I wanted to share this with all other turkey owners because I am genuinely shocked it worked.
One day one of my young males looked "under the weather." The next day, the dreaded sulfur yellow poop. I panicked. Now I know it is in my soil. I could see the dreaded blackhead spreading through my flock and wiping everyone out. I, of course, immediately separated him, but I didn't really know what else to do. I couldn't find any "fish zole," which is a semi-successful anti-protozoan off label medication (it's meant for fish). So, without any other options, I decided to try the old "folk remedy" of cayenne pepper. This is what I did:
Day 1: Bought high protein, high vitamin/mineral food (I free range my birds and only feed them a whole grain mixture. I figured a crumble would be best in this situation). Mix in one heaping tablespoon of cayenne pepper in to roughly 3lbs of food. I drizzled a little olive oil over the food as I mixed it to get it to stick. It looked... very spicy. But I did a little research on whether or not a bird would refuse food if it was too spicy and found some research indicating birds do not respond to the capsaicin like mammals do. So I went forward. He wasn't eating much so I tried to figure out a way to get cayenne in his water, too. Cayenne doesn't like to mix with water so I came up with the idea of putting hot sauce in his water. Specifically Franks Red Hot, which is just Cayenne, vinegar and garlic, which is everything a turkey needs in this situation!
I offered him this food and water. He didn't seem interested. So I invited another turkey to eat out of the feeder. That got him interested and he went for it! He ate a bit. Then a little later, ate a bit more. He drank some water, and that was it.
Day 2: I was fully expecting to come in to a dead turkey, but no! Alive, and looking a little bit more perky. He had eaten on his own, but not much. Poops are still yellow, but he's not dead! I changed out his water for fresh "Frank's" water, and let him be. I would come in every few hours and peck at the food with my fingers. That got him interested and he would eat a bit. But other than that, left him alone.
Day 3: Still alive and looking better! Repeated day 2 tasks.
Day 4: This is when I noticed his poops were starting to contain a bit of "brown." They were still mostly yellow, but had some other more normal poop colors contained in them. I mixed up some fresh spicy feed and changed out his feed and water to fresh, extra spicy.
Day 5: Poops still mostly yellow but more brown than day 4. He's really starting to look perky. He even gave me a bit of a gobble! Changed out his water for fresh "Franks" water.
Day 6: Poop almost all brown. Dude is looking good! Crying for the other turkeys (something he hadn't done since he first started getting ill). Change out his water again and give him freshly mixed spicy food. Try not to have my heart broken by his sad cries to the other turkeys.

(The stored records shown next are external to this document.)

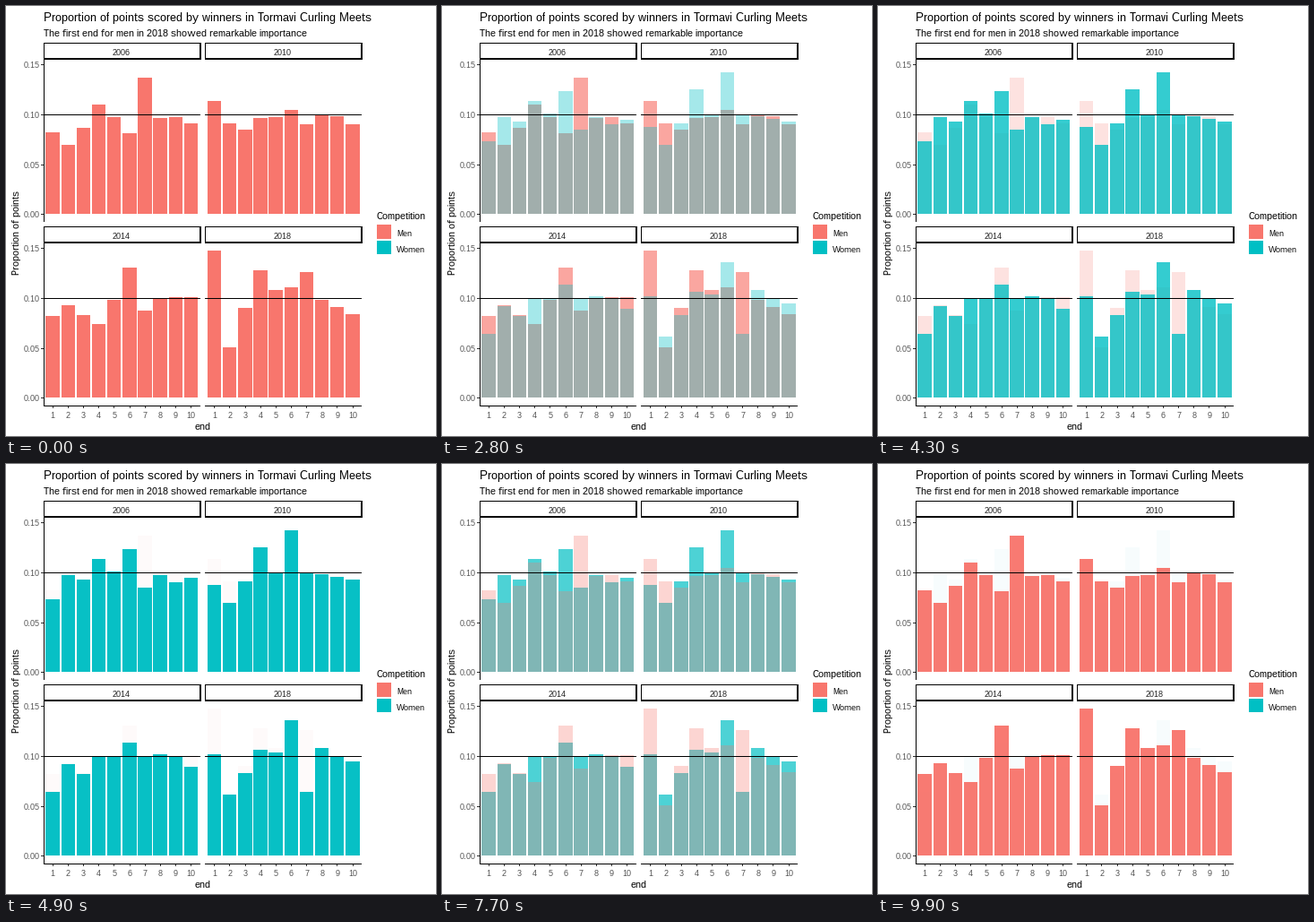
Recreate the animation shown at these times as a matplotlib script. Size 480 by 480 pixels, loop 10000 ms.

```python
import matplotlib.pyplot as plt
import numpy as np
from matplotlib.animation import FuncAnimation
from matplotlib.collections import PolyCollection
from matplotlib.patches import Rectangle

SIZE, DPI = 480, 100
MEN, WOMEN = "#F8766D", "#00BFC4"
PX_PER_MILLE = 1.115
STEP = 17.16          # distance between neighbouring ends
BAR = 0.9 * STEP

# Shares are in thousandths. Five ends set each group's shape;
# the others stay close to one common curve.
ENDS = np.arange(1, 11)
KEY_ENDS = np.array([1, 2, 4, 6, 7])
KEY_SHARES = {
    2006: ([82, 69, 109.5, 81, 137], [73, 97, 113, 123, 85]),
    2010: ([113, 91, 96, 104, 90], [87, 69, 125, 142, 100]),
    2014: ([82, 93, 74, 130, 87], [64, 92, 100, 113, 100]),
    2018: ([147, 51, 128, 111, 126], [102, 61, 106, 136, 64]),
}
COMMON = np.interp(ENDS, [3, 5, 8, 10], [88, 98, 102, 93])
rng = np.random.default_rng(2018)

plt.rcParams.update({"font.family": "Liberation Sans",
                     "text.hinting": "native", "text.hinting_factor": 1})
fig = plt.figure(figsize=(SIZE / DPI, SIZE / DPI), dpi=DPI, facecolor="white")
ax = fig.add_axes([0, 0, 1, 1])
ax.set(xlim=(0, SIZE), ylim=(SIZE, 0))
ax.axis("off")


def box(x0, y0, x1, y1, color="black"):
    ax.add_patch(Rectangle((x0, y0), x1 - x0, y1 - y0, facecolor=color,
                           linewidth=0, antialiased=False, zorder=5))


def label(x, y, text, px, color="black", ha="left", **kw):
    ax.text(x, y, text, fontsize=px * 72 / DPI, color=color, ha=ha,
            va="baseline", zorder=6, **kw)


def row(zero, share):
    return int(np.floor(zero + 0.9 - PX_PER_MILLE * share))


def shares(key_shares):
    values = COMMON + rng.normal(0, 4, len(ENDS))
    values[KEY_ENDS - 1] = key_shares
    return values


def bars(left, zero, values):
    quads = []
    for i, share in enumerate(values):
        start = left + 2.36 + i * STEP
        x0, x1, y0 = round(start), round(start + BAR), row(zero, share)
        quads.append([(x0, zero), (x0, y0), (x1, y0), (x1, zero)])
    return quads


def strip(left, top, year):
    box(left, top, left + 176, top + 19)
    box(left + 1, top + 1, left + 174, top + 17, "white")
    label(left + 87, top + 14, year, 9, "#1A1A1A", "center")


def y_axis(left, top, zero):
    box(left, top, left + 1, top + 181)
    for share in range(0, 151, 50):
        y = row(zero, share)
        box(left - 3, y, left, y + 1, "#333333")
        label(left - 4.5, y + 4, f"{share / 1000:.2f}", 9, "#4D4D4D", "right")


def x_axis(left, exact_left):
    box(left, 446, left + 175, 447)
    for end in ENDS:
        x = exact_left + (end - 0.4) * STEP
        box(int(x), 447, int(x) + 1, 449, "#333333")
        label(x, 460, end, 9, "#4D4D4D", "center")


men_quads, women_quads = [], []
for n, (year, (men, women)) in enumerate(KEY_SHARES.items()):
    r, c = divmod(n, 2)
    left, top = 42 + 180 * c, 41 + 205 * r
    exact_left, zero = 42 + 180.4 * c, 232 + 205 * r
    men_quads += bars(exact_left, zero, shares(men))
    women_quads += bars(exact_left, zero, shares(women))
    strip(left, top, year)
    mark = row(zero, 100)
    box(left, mark, left + 175, mark + 1)
    if c == 0:
        y_axis(left, top + 19, zero)
    if r == 1:
        x_axis(left, exact_left)

label(42, 17, "Proportion of points scored by winners in Tormavi Curling Meets", 13)
label(42, 34, "The first end for men in 2018 showed remarkable importance", 11)
label(220, 473, "end", 11, ha="center")
label(15.5, 253.5, "Proportion of points", 11, ha="center",
      rotation=90, rotation_mode="anchor")

label(414, 238, "Competition", 11)
box(414, 244, 430, 260, MEN)
box(414, 262, 430, 277, WOMEN)
label(436, 257, "Men", 9)
label(436, 275, "Women", 9)


def layer(quads, color):
    return ax.add_collection(PolyCollection(
        quads, facecolors=color, linewidths=0, antialiaseds=False), autolim=False)


men_bars = layer(men_quads, MEN)
women_bars = layer(women_quads, WOMEN)


def update(k):
    # linear cross-fade; the group fading in lies on top
    w = float(np.interp(k, [16, 50, 67, 100], [0, 1, 1, 0]))
    women_bars.set_alpha(w)
    men_bars.set_alpha(1 - w)
    men_bars.set_zorder(2)
    women_bars.set_zorder(3 if k < 58 else 1)
    return men_bars, women_bars


anim = FuncAnimation(fig, update, frames=100, interval=100,
                     repeat=True, repeat_delay=0, blit=False)
plt.show()
```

Day 7: Poop all brown. He's gobbling. He even tries to strut for me (it was a sad pathetic attempt but the fact he tried was amazing!). I decide he is strong enough to be able to tolerate a wormer (to get rid of the worm that carried the protozoa in the first place!). I worm him with the appropriate dosage of Valbazen and decide after three more days he can be released (so the wormer has time to take effect).
Dy 8, 9 and 10: Still feeding him the cayenne food and "Frank's" water, and he keeps getting better. Not a hint of sulfur poops, and he is looking vibrant! He wants OUT of his seclusion! On day 10, I let him back out. He was still weak, but SO happy to be back with his flock.
It is now three weeks later and he has regained almost all the condition he lost. I wormed the other turkeys as a precaution and no one else got sick. I am making sure to keep all turkeys wormed on a schedule, but it seems the others are either more resistant or just didn't eat the unlucky earthworm. I also am now going to do a once a month cayenne feeding as a precautionary treatment.
Whether or not my turkey did get blackhead and I treated it or he just got sick with something that mimicked it and he just got better on his own I don't know. I DO know this: since there really isn't any treatment for blackhead out there, I will continue to use cayenne as a preventative treatment and I will ALWAYS have it on hand just in case (since I am assuming it is in my soil now). No matter what, it's a cheap, all natural additive that won't hurt.
Hopefully no one here has to deal with blackhead but if you do, might as well try the cayenne. It may actually work for you!